Healthcare providers should consider reasonably revising these clauses to even the playing field when it comes to telehealth liability issues. Reasonable carve outs to these sections are, therefore, warranted.

For indemnification provisions, similar carve outs should be negotiated to allow providers to be indemnified for certain acts or omissions of a vendor. These negotiations will vary on the telehealth product offered, and the scope of services, as well as the provider size and capabilities. Again, carve outs that allow the indemnification to apply and work in conjunction with the limitation of liability provisions should be negotiated carefully.

As for data security, everyone knows that with all the mountains of data utilized in a telehealth platform, comes all that much more responsibility to protect that healthcare data. As such, special attention should be paid to cybersecurity issues: what limits are placed on liability for a data breach, how much liability should be footed by the vendor, and what is the process for mitigating/fixing a HIPAA breach that may occur or worse yet, a hacking or cybercriminal event?

Asking these questions will also allow the provider to understand, and allow them to tout, the vendor ’s experience and readiness to combat hacking incidents, giving both parties comfort in the contracting process. Lastly, don’t forget to ask about cyber liability insurance and whether its adequate to protect both parties in the event of a breach.
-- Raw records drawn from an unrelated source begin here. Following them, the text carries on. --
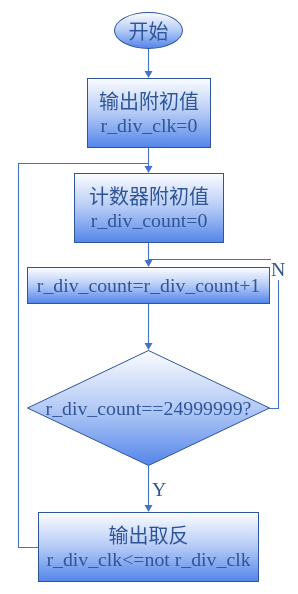
<!DOCTYPE html>
<html lang="zh-CN">
<head>
<meta charset="utf-8">
<title>分频器流程图</title>
<style>
:root {
  --paper: #ffffff;
  --ink: #2f5597;
  --edge: #2f5597;
  --wire: #4472c4;
  --fill-top: #fafcff;
  --fill-mid: #b4caf6;
  --fill-end: #5586ea;
}
* { box-sizing: border-box; margin: 0; }
html, body { width: 298px; height: 594px; overflow: hidden; background: var(--paper); }
.flowchart {
  position: relative;
  width: 298px;
  height: 594px;
  overflow: hidden;
  color: var(--ink);
  font: 19.8px/25px "Liberation Serif", "Noto Sans CJK SC", serif;
}
.wires { position: absolute; inset: 0; }
.wires .route { fill: none; stroke: var(--wire); stroke-width: 1.1; }
.wires .tip { fill: var(--wire); }
.wires .diamond { fill: url(#node-fill); stroke: var(--edge); }
.node {
  position: absolute;
  display: flex;
  flex-direction: column;
  align-items: center;
  justify-content: center;
  white-space: nowrap;
}
.process, .terminal {
  border: 1px solid var(--edge);
  background: linear-gradient(var(--fill-top), var(--fill-mid) 50%, var(--fill-end));
}
.terminal { left: 114px; top: 12px; width: 69px; height: 37px; border-radius: 50%; }
.init-output { left: 87px; top: 78px; width: 124px; height: 70px; }
.init-counter { left: 74px; top: 173px; width: 150px; height: 70px; }
.increment { left: 27px; top: 267px; width: 243px; height: 37px; }
.decision { left: 27px; top: 350px; width: 243px; height: 116px; }
.toggle { left: 38px; top: 512px; width: 221px; height: 70px; }
.zh { font-family: "Noto Sans CJK SC", sans-serif; font-size: 20px; }
.branch { position: absolute; line-height: 22px; }
.branch-no { left: 271px; top: 258px; }
.branch-yes { left: 152px; top: 478px; }
</style>
</head>
<body>
<main class="flowchart">
  <svg class="wires" width="298" height="594" viewBox="0 0 298 594" aria-hidden="true">
    <defs>
      <linearGradient id="node-fill" x1="0" y1="0" x2="0" y2="1">
        <stop offset="0" stop-color="var(--fill-top)"/>
        <stop offset=".5" stop-color="var(--fill-mid)"/>
        <stop offset="1" stop-color="var(--fill-end)"/>
      </linearGradient>
      <polygon id="arrow" class="tip" points="-4,-7 4,-7 0,0"/>
    </defs>
    <path class="route" d="M148.5 49V73M148.5 148V168M148.5 243V262M148.5 304V345M148.5 466V507"/>
    <path class="route" d="M38 547.5H18.5V163.5H148"/>
    <path class="route" d="M269 408.5H278.5V280M271 259.5H149"/>
    <use href="#arrow" x="148.5" y="78"/>
    <use href="#arrow" x="148.5" y="173"/>
    <use href="#arrow" x="148.5" y="267"/>
    <use href="#arrow" x="148.5" y="350"/>
    <use href="#arrow" x="148.5" y="512"/>
    <polygon class="diamond" points="148.5,350.5 269.5,408 148.5,465.5 27.5,408"/>
  </svg>

  <div class="node terminal"><span class="zh">开始</span></div>
  <div class="node process init-output"><span class="zh">输出附初值</span><span>r_div_clk=0</span></div>
  <div class="node process init-counter"><span class="zh">计数器附初值</span><span>r_div_count=0</span></div>
  <div class="node process increment"><span>r_div_count=r_div_count+1</span></div>
  <div class="node decision"><span>r_div_count==24999999?</span></div>
  <div class="node process toggle"><span class="zh">输出取反</span><span>r_div_clk&lt;=not r_div_clk</span></div>

  <span class="branch branch-no">N</span>
  <span class="branch branch-yes">Y</span>
</main>
</body>
</html>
Finally, when negotiating these agreements, many providers and vendors focus most of their attention on the terms and conditions, rather than a Scope of Work document that may be attached as an exhibit. This is a mistake. To the contrary, providers and their counsel should pay close attention to the Scope of Work, and negotiate that vigorously to meet important expectations on timelines, modalities, implementation, support, maintenance, and problem solving techniques of the telehealth vendor. Often we see providers that fail to focus on the “service levels” referenced or buried in the Scope of Work, which could require an inordinately small or unreasonable amount of “uptime” for a platform, when the provider would want or expect telehealth service uptime levels to be closer to 100%. Paying close attention to the Scope of Work is just as important as the basic underlying contract itself.

Similarly, vendors also need to pay close attention to these provisions when contracting on their side. The proliferation of telehealth is a two-way street. Making sure the vendor is protected can be just as important as making sure the provider is protected. With reasonable negotiation, the parties can strike an agreement that will not only solidify the relationship between the parties, but also allow the service to flourish.

Neville M. Bilimoria is a partner in the health law practice group, in the Chicago office of Duane Morris.

Reprinted with permission of Chicago Lawyer.